“There’s a high level of cartooning skill on display in every panel, to the point where Houston fairly demands that the reader stop and linger on the images. A book that moved from mere self-indulgence to a uniquely comedic explosion of tightly-constructed gags and funny drawings.”
“This is the third volume in NBM’s new series of classic comic strip reprints, and it is their best thus far.
What McManus discovered in “Bringing Up Father” was a way to make the gag-a-day formula “flexible,” as he put it—to introduce new characters, new adventures, new environments and new economies without ever losing sight of the core of the joke. This volume reveals the artist coming to an awareness of that potential and the new possibilities as a cartoonist that he—and indeed the medium—has not fully realized up to that point. Perhaps the greatest pleasure in McManus’s work is the palpable pleasure that he always takes in his work, long after many of the most gifted cartoonists grew bored and began to phone it in. The dawning of that pleasure is on display in this terrific volume.”

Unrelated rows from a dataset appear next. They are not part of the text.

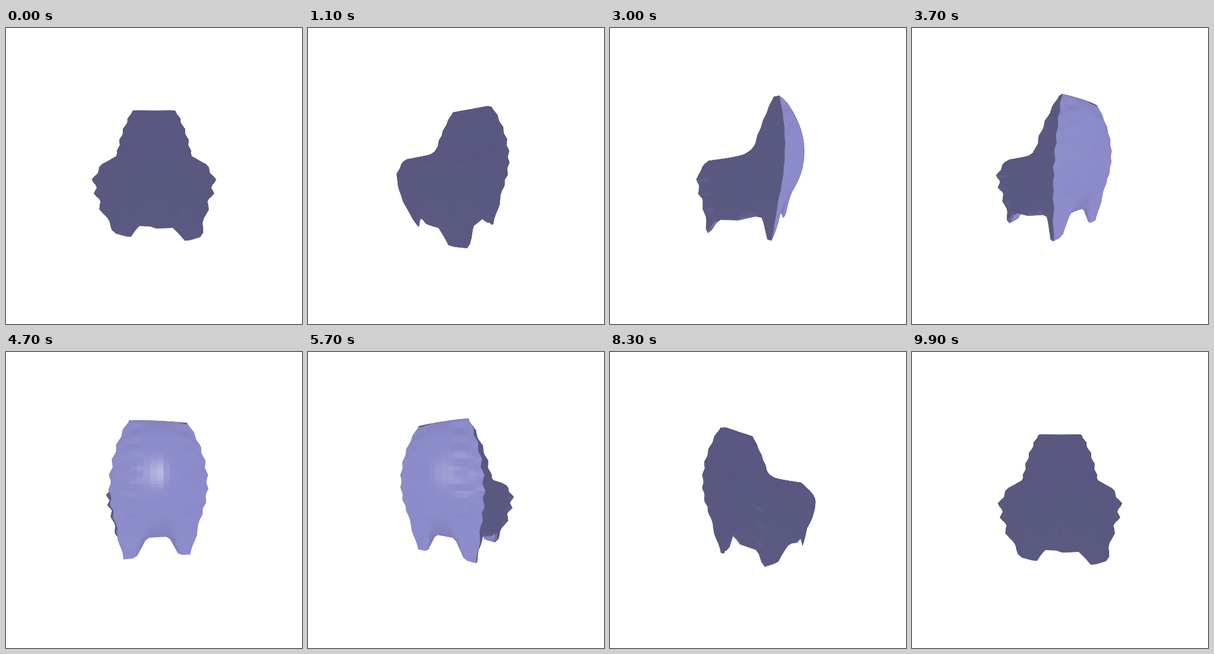
Write an HTML page with a canvas that moves like this. It is 512 px wide and 512 px high and loops after 10 s.

```html
<!DOCTYPE html>
<html>
<head>
<meta charset="utf-8">
<style>
html, body { margin: 0; width: 100%; height: 100%; overflow: hidden; background: #fff; }
canvas { display: block; }
</style>
</head>
<body>
<canvas id="stage" width="512" height="512"></canvas>
<script>
const ctx = document.getElementById('stage').getContext('2d');
const DIST = 305, TILT = 0.14, STEPS = 99;
const PER_ROW = 22, PER_SIDE = 8, TOOTH = 20;

const clamp = (x, a = 0, b = 1) => Math.min(b, Math.max(a, x));
const mix = (a, b, t) => a + (b - a) * t;
const hump = (x, mid, half) => clamp(1.9 * (1 - Math.abs(x - mid) / half));
const wave = y => Math.asin(Math.cos((y - 3) * 2 * Math.PI / TOOTH)) * 2 / Math.PI;

// The tall back plate at height y
function plate(y) {
  const a = (y - 20) / 96, b = (y - 38) / 78;
  return {
    half: 68.5 - 27 * a * a,
    mid: -76 + 28 * b * b,
    edge: -58 + 14 * b * b,
    inner: -14 - 22 * clamp((y - 40) / 76)
  };
}

// The bulging seat; u: 0 front centre, 1 corner, 2 waist, 3 joint with the plate
function seatBody(u, y, joint) {
  const drop = (y < 0 ? y / 65 : y / 29) ** 2;
  const corner = [83 - 22 * drop, 60 - 8 * drop], waist = [62, 8];
  if (u < 1) return [corner[0] * u, mix(94 - 28 * drop, corner[1], u * u)];
  if (u < 2) return corner.map((c, i) => mix(c, waist[i], u - 1));
  return waist.map((w, i) => mix(w, joint[i], u - 2));
}

// v: 0-1 up the seat's sides, 1-2 across its top, 2-3 up the plate, then the lid.
// u goes on from the joint: 4 plate's rear edge, 5 rear centre
function point(u, v, side) {
  if (v > 3) return [0, 116, -40];
  const body = clamp(v), top = clamp(v - 1), rise = clamp(v - 2);
  const yFront = -63 + 89 * body + 4 * top + 86 * rise;
  const yBack = -53 + 93 * body + 15 * top + 61 * rise;
  let y = mix(yFront, yBack, clamp((u - 0.6) / 2.4)), x, z;
  const { half, mid, edge, inner } = plate(y);
  if (u < 3) {
    const [bx, bz] = seatBody(u, Math.min(yFront, 26), [half - 3, inner]);
    x = mix(bx, (half - 3) * u / 3, top);
    z = mix(bz, inner, top);
  } else if (u < 4) {
    x = half - 3 * (4 - u);
    z = mix(inner, edge, u - 3);
  } else {
    const k = 5 - u;
    x = half * k;
    z = mix(mid, edge, k ** 1.6) + 0.8 * hump(k, 0.68, 0.24) * wave(y);
  }
  const rim = clamp(1 - Math.abs(u - 1) * 3) * (1 - top) + clamp(1.4 - Math.abs(u - 3.5) * 1.6);
  x *= 1 + 0.045 * rim * wave(y);
  const leg = clamp(1 - 3 * body);
  y -= leg * (21 * hump(u, 0.85, 0.45) + 32 * hump(u, 4.05, 0.62));
  const low = clamp((-40 - y) / 45) * clamp(z / 50);
  return [side * x + 5 * low, y, z + side * 6 * low];
}

const COLS = 10 * PER_SIDE, LINES = 3 * PER_ROW + 1;
const points = [];
for (let j = 0; j <= LINES; j++) {
  for (let i = 0; i < COLS; i++) {
    const u = i / PER_SIDE;
    points.push(u <= 5 ? point(u, j / PER_ROW, 1) : point(10 - u, j / PER_ROW, -1));
  }
}
const quads = [];
for (let j = 0; j < LINES; j++) {
  for (let i = 0; i < COLS; i++) {
    const a = j * COLS + i, b = j * COLS + (i + 1) % COLS;
    quads.push([a, b, b + COLS, a + COLS]);
  }
}

const sub = (a, b) => a.map((x, i) => x - b[i]);
const dot = (a, b) => a[0] * b[0] + a[1] * b[1] + a[2] * b[2];
const cross = (a, b) => [a[1] * b[2] - a[2] * b[1], a[2] * b[0] - a[0] * b[2], a[0] * b[1] - a[1] * b[0]];
const unit = a => a.map(x => x / (Math.hypot(...a) || 1));

function turn([x, y, z], angle) {
  const c = Math.cos(angle), s = Math.sin(angle);
  const depth = x * s + z * c;
  return [x * c - z * s, y * Math.cos(TILT) - depth * Math.sin(TILT),
    depth * Math.cos(TILT) + y * Math.sin(TILT)];
}

function shade(normal, light, half) {
  const diffuse = clamp(2 * dot(normal, light) - 0.8);
  const gloss = 55 * Math.pow(clamp(dot(normal, half)), 90) * Math.pow(clamp(light[2]), 8);
  const red = Math.round(90 + 51 * diffuse + gloss);
  return `rgb(${red},${red - 1},${Math.round(128 + 75 * diffuse + gloss * 0.5)})`;
}

function draw(step) {
  const angle = step / STEPS * 2 * Math.PI;
  const light = turn([0, 0, -1], angle);
  const half = unit([light[0], light[1], light[2] + 1.0001]);
  const view = points.map(p => turn(p, angle));
  const flat = view.map(([x, y, z]) => {
    const scale = DIST / (DIST - z);
    return [256 + x * scale, 256 - y * scale];
  });
  const faces = quads.map(q => {
    const [a, b, c, d] = q.map(i => view[i]);
    const mid = [0, 1, 2].map(k => (a[k] + b[k] + c[k] + d[k]) / 4);
    const toEye = sub([0, 0, DIST], mid);
    let normal = unit(cross(sub(c, a), sub(d, b)));
    if (dot(normal, toEye) < 0) normal = normal.map(x => -x);
    return { q, normal, far: Math.hypot(...toEye) };
  }).sort((a, b) => b.far - a.far);

  ctx.fillStyle = '#fff';
  ctx.fillRect(0, 0, 512, 512);
  ctx.lineWidth = 0.8;
  ctx.lineJoin = 'round';
  for (const { q, normal } of faces) {
    ctx.fillStyle = ctx.strokeStyle = shade(normal, light, half);
    ctx.beginPath();
    q.forEach(i => ctx.lineTo(...flat[i]));
    ctx.closePath();
    ctx.fill();
    ctx.stroke();
  }
}

let shown = -1;
function tick() {
  const step = Math.floor(performance.now() / 100) % (STEPS + 1);
  if (step !== shown) draw(shown = step);
  requestAnimationFrame(tick);
}
tick();
</script>
</body>
</html>
```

Pop Syndicate says of Nowak’s new Graylight:
“Distinctively original and perfectly gorgeous artwork. Nowak employs a strange palette of colors, pastels mixed with earthy tones to create a lovely surreal vision of a winter landscape, a collection of characters utterly individual and reluctantly sharing a book with each other, much like the people in a Hopper painting. There is so much beauty in this little graphic novel that you will want to disassemble it and wallpaper your life with the pictures.
Intriguing story combined with powerful art makes Graylight a must-read.”
Playback:stl says of The Big Khan “Very highly recommended. Kleid‘s treatment of characters is pitch perfect. One of the book’s great strengths is its pacing and tone, conveyed by the frequent use of silent panels.”
AND with all the great buzz and reviews this book has now sold out its 1st printing! The second printing has just come in to keep up with demand.
“Roughly once a year throughout the ’00s, Rick Geary delivered another of his carefully researched, beautifully drawn “Treasury Of Victorian Murder” books (or lately, “Treasury Of XXth-Century Murder”). All are essential reading for comics fans and history buffs alike, but The Mystery Of Mary Rogers is especially fine.
Geary portrays the culture of New York in the mid-19th century as a hybrid of European sophistication and frontier barbarism, and as he muses on how a case can scandalize a community yet remain an utter mystery, he shows how fiction is born from our unceasing fascination with the lurid.”
We might have chosen another volume of Geary’s but hey! who are we to quibble?